ISA-PLAN® and ISA-WELD®
With the beginning of production of the first
SMD-mOhm current-measuring resistor in the world in 1987, we have developed
a variety of precision and power resistors. They were all manufactured
based on our ISA-PLAN® and ISA-WELD® technologies.
These two technologies enable us to offer
resistors which fulfill all the characteristics expected from a precision
resistor for current measurement: high long-term stability and continuous
as well as pulse loadability, minimized power losses during high-current
measurements, low inductance values, low thermoelectric voltage against
copper as well as resistance values that are largely independent of the
Insights in the
begins withâThe production process of ISA-PLAN
the gluing of the Manganin® or Zeranin® foil with a metal substrate made
from copper or anodized aluminium. The high-temperature-resistant
connection is optimized with regard to adhesion, insulation and above all
low thermal resistance between resistance foil and substrate.
Resistance foil and substrate are pretreated and then laminated in a vacuum
under high pressure and at high temperature. This guarantees constant
gluing operations on the copies, without any inclusion of air.
After cleaning, marking and dowel hole stamping
the copies undergo a photolithography process, in which the individual
resistance structures (presently more than 10,000 units per copy) are
already defined. Together with the etching technique, this planar structure
enables the manufacture of ideal four-wire SMD resistors in the value range
of a few milliohms.
The four-wire (Kelvin) connection completely
eliminates the influence of the Cu-connection resistance on the resistance value
and TK and guarantees high reproducibility. All influences of the soldering
point quality on the resistance value are excluded through this. For the

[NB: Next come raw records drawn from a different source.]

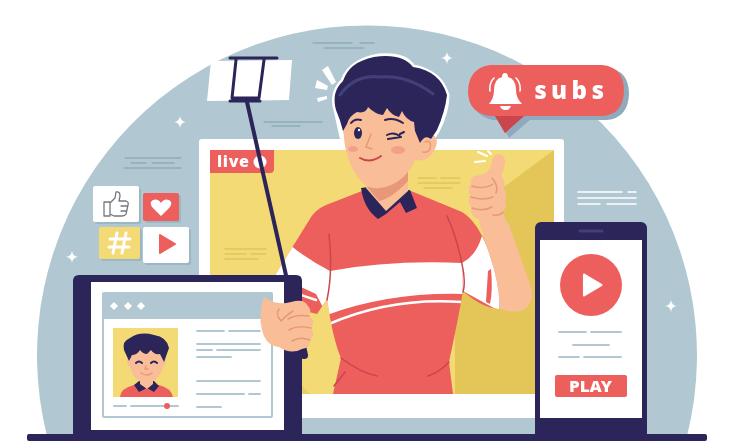
<!DOCTYPE html>
<html lang="en">
<head>
<meta charset="utf-8">
<title>Live video creator</title>
<style>
:root{--sky:#b1c8d2;--sky-line:#8fadbb;--navy:#2b2559;--navy-soft:#433f78;--red:#ec5f5d;--red-dark:#c9464e;--yellow:#f4da75;--yellow-dark:#e3c558;--skin:#f9bd98;--skin-dark:#e89878;--white:#fff;--mist:#dfe9ee}
html,body{margin:0;width:735px;height:441px;overflow:hidden;background:var(--white)}
svg{display:block}
text{font-family:"Open Sans","Noto Sans",sans-serif;font-weight:800;fill:var(--white)}
.sky{fill:var(--sky)}.navy{fill:var(--navy)}.red{fill:var(--red)}.yellow{fill:var(--yellow)}.white{fill:var(--white)}.skin{fill:var(--skin)}
.line{fill:none;stroke-linecap:round;stroke-linejoin:round}
.dim{stroke:var(--sky-line);stroke-width:1.4}
.pale{stroke:var(--white);stroke-width:1.6}
.gold{stroke:var(--yellow-dark);stroke-width:1.5}
.copy{stroke:var(--sky);stroke-width:1.8}
.ink{stroke:var(--navy);stroke-width:2}
.crease{stroke:var(--skin-dark);stroke-width:1.5}
.fold{stroke:var(--red-dark);stroke-width:1.5}
</style>
</head>
<body>
<svg width="735" height="441" viewBox="0 0 735 441" role="img" aria-label="A winking young man films himself with a selfie stick among screens and social icons">
<defs>
  <path id="sparkle" d="M0-6Q.6-.6 6 0Q.6.6 0 6Q-.6.6-6 0Q-.6-.6 0-6Z" fill="#fff"/>
  <path id="play" d="M-6-9L9 0L-6 9Z" stroke-width="2" stroke-linejoin="round"/>
  <clipPath id="shirt-clip"><path d="M362 191L326 205Q314 210 308 222L264 293Q286 308 317 314L327 299Q333 340 341 358L333 394H453L449 362Q458 320 463 291Q482 308 499 309Q501 287 488 250Q478 222 462 212L411 191Z"/></clipPath>
</defs>

<g id="backdrop">
  <path class="sky" d="M47 436A330 330 0 1 1 687 436Z"/>
  <path class="line dim" d="M313 43H352M360 43H374M324 48H364M125 158H181M131 163H146M152 163H174M124 168H181M264 122H322M272 126H300"/>
  <path class="line pale" d="M578 192H622M628 192H636M578 198H636M578 204H600M607 204H636"/>
  <use href="#sparkle" x="180" y="122"/><use href="#sparkle" x="447" y="58"/><use href="#sparkle" x="72" y="257"/><use href="#sparkle" x="671" y="306"/>
</g>

<g id="live-screen">
  <rect class="white" x="199" y="139" width="365" height="279" rx="3"/>
  <rect class="yellow" x="210" y="150" width="344" height="244"/>
  <path d="M554 150L504 187L455 300V394H554Z" fill="var(--yellow-dark)"/>
  <path d="M210 282L310 394H210Z" fill="var(--yellow-dark)" opacity=".5"/>
  <path class="line gold" d="M418 178H436M441 178H460M418 183H460M424 188H452M225 249H266M225 254H246M251 254H266M225 259H258"/>
  <path class="red" d="M210 150H274V169Q274 173 270 173H210Z"/>
  <text x="217" y="167" font-size="16" textLength="32">live</text>
  <circle class="white" cx="260" cy="162" r="6.5"/>
</g>

<g id="reaction-tiles">
  <g fill="#8fadbb" opacity=".6"><rect x="95" y="188" width="46" height="36" rx="2"/><rect x="145" y="195" width="36" height="28" rx="2"/><rect x="101" y="229" width="41" height="32" rx="2"/><rect x="145" y="229" width="46" height="36" rx="2"/></g>
  <rect class="white" x="93" y="186" width="46" height="36" rx="2"/>
  <rect class="red" x="143" y="193" width="36" height="28" rx="2"/>
  <rect class="yellow" x="99" y="227" width="41" height="32" rx="2"/>
  <rect class="white" x="143" y="227" width="46" height="36" rx="2"/>
  <path class="line" d="M104 202H110V216H104ZM110 203L115 198L116 192Q120 191 120 196L119 201H126Q129 202 128 205L126 214Q125 216 122 216H114L110 214M121 206H127M121 211H126" stroke="#77767f" stroke-width="1.3"/>
  <path class="white" d="M161 216L152 207Q149 202 153 200Q158 198 161 203Q164 198 169 200Q173 202 170 207Z"/>
  <path class="line" d="M117 233L113 253M126 233L122 253M110 239H130M109 247H129" stroke="#fff" stroke-width="3"/>
  <use href="#play" x="166" y="244" fill="#ec5f5d" stroke="#ec5f5d"/>
</g>

<g id="subscribe-bubble">
  <path d="M493 68H607Q629 70 629 94Q628 118 607 120H530L509 138L500 120H493Q472 116 472 94Q473 71 493 68Z" fill="#8fa9bd"/>
  <path class="red" d="M490 65H602Q624 67 624 91Q623 115 602 116H524L505 133L495 116H490Q468 113 468 91Q469 68 490 65Z"/>
  <path d="M495 116H524L505 133Z" fill="var(--red-dark)"/>
  <path class="white" d="M489 104Q494 98 494 90Q494 79 502 77Q502 73 505 73Q508 73 508 77Q516 79 516 90Q516 98 522 104ZM500 106H511Q510 110 505.500 110Q501 110 500 106Z"/>
  <path class="line pale" d="M494 78Q489 83 490 91M516 78Q521 83 520 91"/>
  <text x="534" y="99" font-size="24" textLength="70">subs</text>
</g>

<g id="creator">
  <g id="raised-arm">
    <path class="skin" d="M479 222H508L531 287Q535 306 520 311Q507 314 492 304L476 291L492 262Z"/>
    <path class="skin" d="M474 176Q489 175 491 165L494 156Q499 152 504 157Q507 162 501 176Q506 180 504 189Q508 194 505 201Q508 207 503 212L508 226L485 237L479 219Q470 217 471 207Q467 202 470 195Q467 188 471 184Q469 179 474 176Z"/>
    <path class="line crease" d="M472 186Q484 190 493 184M471 197Q483 201 493 197M472 208Q483 212 492 207M492 178Q499 186 496 193M493 215Q500 216 503 212"/>
    <path class="line" d="M475 162L485 161M478 152L487 156M488 151L491 154" stroke="#fff" stroke-width="2"/>
  </g>
  <g id="shirt">
    <path class="red" d="M362 191L326 205Q314 210 308 222L264 293Q286 308 317 314L327 299Q333 340 341 358L333 394H453L449 362Q458 320 463 291Q482 308 499 309Q501 287 488 250Q478 222 462 212L411 191Z"/>
    <g clip-path="url(#shirt-clip)">
      <path class="white" d="M290 245Q307 259 330 271Q390 260 462 263L463 294Q390 292 327 315L316 294Q294 284 274 274Z"/>
      <path class="white" d="M462 263Q476 256 482 236L500 268L501 312L463 291Z"/>
      <path class="red" d="M488 271L486 302L490 304Q493 290 491 269Z"/>
      <path class="line" d="M267 279Q290 292 316 300M329 324Q391 297 462 302" stroke="#fff" stroke-width="2.500"/>
    </g>
    <path class="line fold" d="M329 234Q333 272 327 300M447 216Q457 238 462 264Q466 282 463 292M341 358Q361 373 377 376M449 362Q440 372 428 376M334 386L345 372"/>
    <path class="navy" d="M361 188L368 187L386 210L402 191L410 190L417 208L406 213L400 202L386 214L378 219Q364 209 361 188Z"/>
  </g>
  <g id="head">
    <path class="line" d="M342 137L336 110Q331 93 343 81Q350 61 379 56Q405 54 413 67Q440 72 447 95Q447 112 437 131L432 139L414 140Z" stroke="#fff" stroke-width="5"/>
    <path class="skin" d="M366 166V188L386 211L408 191V163Z"/>
    <path d="M367 187Q391 188 408 171V181Q391 199 379 201Z" fill="var(--skin-dark)"/>
    <path class="skin" d="M344 106Q342 134 346 151Q353 178 369 187Q381 191 397 182Q409 174 415 160Q428 163 435 149Q440 137 431 134Q423 132 420 138L416 107Q380 91 344 106Z"/>
    <path class="navy" d="M343 131Q340 119 336 110Q331 92 343 81Q349 62 374 57Q402 53 413 67Q440 71 447 95Q445 112 437 130L431 139Q425 134 420 143L415 131L414 122Q406 120 402 111L399 117Q391 115 387 108L383 115Q375 114 368 107Q366 114 357 112Q349 116 347 124Z"/>
    <path class="line" d="M340 95Q355 74 380 77Q408 75 433 94" stroke="var(--navy-soft)" stroke-width="3"/>
    <path class="line ink" d="M351 123Q355 118 361 120M385 120Q394 117 403 123" stroke-width="3"/>
    <ellipse class="navy" cx="358" cy="133" rx="4" ry="6"/>
    <circle class="white" cx="359" cy="130" r="1.200"/>
    <path class="line ink" d="M387 135Q394 131 401 137M388 139L401 137M400 134L404 132"/>
    <path class="line crease" d="M371 134L366 147L372 149M425 142Q432 139 430 149Q428 153 423 152"/>
    <path class="line" d="M360 158Q370 164 381 156" stroke="var(--red-dark)" stroke-width="2"/>
    <ellipse cx="353" cy="149" rx="5" ry="3" fill="#f3a08a"/><ellipse cx="398" cy="150" rx="7" ry="4" fill="#f3a08a"/>
  </g>
  <path class="white" d="M328 66L336 82L332 85L322 70ZM317 80L328 86L327 90L315 88ZM317 98L327 96V99L318 102Z"/>
</g>

<g id="laptop">
  <path class="navy" d="M79 275H296Q302 275 302 281V436H73V281Q73 275 79 275Z"/>
  <rect class="white" x="91" y="282" width="193" height="148"/>
  <rect class="sky" x="102" y="292" width="171" height="126" rx="2"/>
  <rect class="white" x="104" y="319" width="167" height="97"/>
  <g class="white"><path id="dot" d="M114 302L118 306L114 310L110 306Z"/><use href="#dot" x="14"/><use href="#dot" x="27"/></g>
  <g id="profile-card">
    <rect class="yellow" x="113" y="328" width="65" height="69"/>
    <path class="red" d="M120 397Q121 388 134 385H159Q171 388 173 397Z"/>
    <path class="navy" d="M134 385L139 381H154L159 386L154 392L147 388L139 392Z"/>
    <path class="skin" d="M140 375H153V384L147 389L140 384Z"/>
    <path class="skin" d="M128 357Q125 362 130 367Q134 382 146 383Q159 382 163 367Q168 363 165 357L160 347H133Z"/>
    <path class="navy" d="M129 361L124 350Q122 341 130 338Q140 331 154 335Q167 337 169 348L164 362L160 354Q154 355 151 350L147 354Q143 354 140 350Q137 355 132 355Z"/>
    <path class="line ink" d="M136 363Q139 360 142 363M151 363Q154 360 157 363" stroke-width="1.500"/>
    <path class="line crease" d="M141 373Q147 377 152 373M146 366L145 369H148"/>
  </g>
  <path class="line copy" d="M114 406H126M131 406H164M170 406H178M197 331H224M229 331H260M197 344H260M197 350H212M217 350H260M197 357H231M197 381H260M197 394H244M249 394H260M197 407H221"/>
  <circle class="red" cx="167" cy="406" r="3"/>
</g>

<g id="selfie-stick">
  <path class="white" d="M211 61L292 60L289 100L207 101Z"/>
  <path class="line" d="M230 58H277M236 60L232 98H259L264 60M230 101H260" stroke="var(--navy)" stroke-width="3"/>
  <path class="line" d="M247 102L292 302" stroke="var(--navy)" stroke-width="4"/>
  <path class="line" d="M290 292L304 355" stroke="var(--navy)" stroke-width="8"/>
  <path class="skin" d="M264 297Q276 306 291 302Q304 298 308 306Q312 310 309 316Q316 321 311 328Q316 335 310 340Q311 348 302 349Q291 355 279 347Q266 346 262 330Q258 315 264 297Z"/>
  <path class="line crease" d="M309 316Q296 314 288 319M311 328Q297 325 289 330M310 340Q300 336 292 341M279 309Q275 314 281 321Q288 314 293 311"/>
</g>

<g id="phone">
  <rect class="navy" x="535" y="222" width="112" height="219" rx="6"/>
  <rect class="white" x="540" y="240" width="102" height="178"/>
  <path class="line" d="M580 231H602" stroke="var(--navy-soft)" stroke-width="3"/>
  <circle class="red" cx="591" cy="285" r="31"/>
  <use href="#play" transform="translate(591 285) scale(1.150)" fill="#fff" stroke="#fff"/>
  <path class="line copy" d="M559 332H586M591 332H621M573 345H609M559 357H579M584 357H621"/>
  <rect class="red" x="555" y="375" width="72" height="22" rx="2"/>
  <text x="569" y="392" font-size="16" textLength="43" lengthAdjust="spacingAndGlyphs">PLAY</text>
</g>

<rect id="desk" class="navy" x="27" y="434" width="680" height="7" rx="2"/>
</svg>
</body>
</html>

2-wire designs, together with the layout of the printed circuit a quasi
4-wire connection can be realized, which comes very close to the ideal
After the etching process follow further chemical
treatments as well as largely automated processes such as lasing and
calibration. The separating of the resistors from the substrate is carried
out by means of lasing, stamping or sawing. Likewise fully automated
automats perform the final work: cleaning, resistance test, labeling and
packaging (in the belt for the automatic SMD assembling at the customer).
In order to detect weak points in the etched structure, every resistor is
tested under electrical pulse load with subsequent evaluation of the IR
image. The finished coils are welded in foil to maintain the solderability
and back-gassed with nitrogen. Every coil is identified with a barcode,
through which all relevant data can be traced back, such as type of
resistor, value, tolerance, date-code, quantity and coil number.
On request an additional identification with a customer-specific part
number is possible.
Insights in the
The resistors are stamped from composite material
(three longitudinal seam welded bands made from copper+resistance
material+copper). The process is very flexible: thickness and width of the
bands are also variable as are the resistance materials Manganin®,
Zeranin®, Isaohm® and Aluchrome. The relatively free shaping in the
stamping-, bending- and imprinting process increases the design options of
The composite material is welded
continuously on the band. This takes place in a vacuum using an electron
beam and without material allowance, whereby the bands are cleaned on entry
into the machine and the flanks freshly machined. That prevents impurities
or oxides in the welded seam and ensures that greatly physically or
metallurgically differing materials can also be welded economically and
without faults. A particular advantage is the narrow welding zone, with
about one third of the material thickness. Through this the transition
takes place quasi abruptly, which minimizes the influence of the alloy zone
on the resistance value and the electrical properties of the measuring
resistance. The benefit for the user: when assembling the component on the
printed circuit or in the conductor rail, he no longer needs to establish
the connection resistance material – copper himself.
The comparably low supply line resistance of the
Cu-connections ensures, that the total resistance is only insignificantly
higher that the actual measuring resistance. The total load is thus reduced
to a minimum. In addition, with its high thermal conductivity and thermal
capacity the heat generated in the resistance material is very efficiently
dissipated or stored in the adjacent Cu-connections.
Due to their extremely high electrical
conductivity, the solid Cu-connections also ensure for an even current density
and heat distribution in the resistor. As a result Hot Spots are avoided
and a high pulse- and continuous loadability is achieved.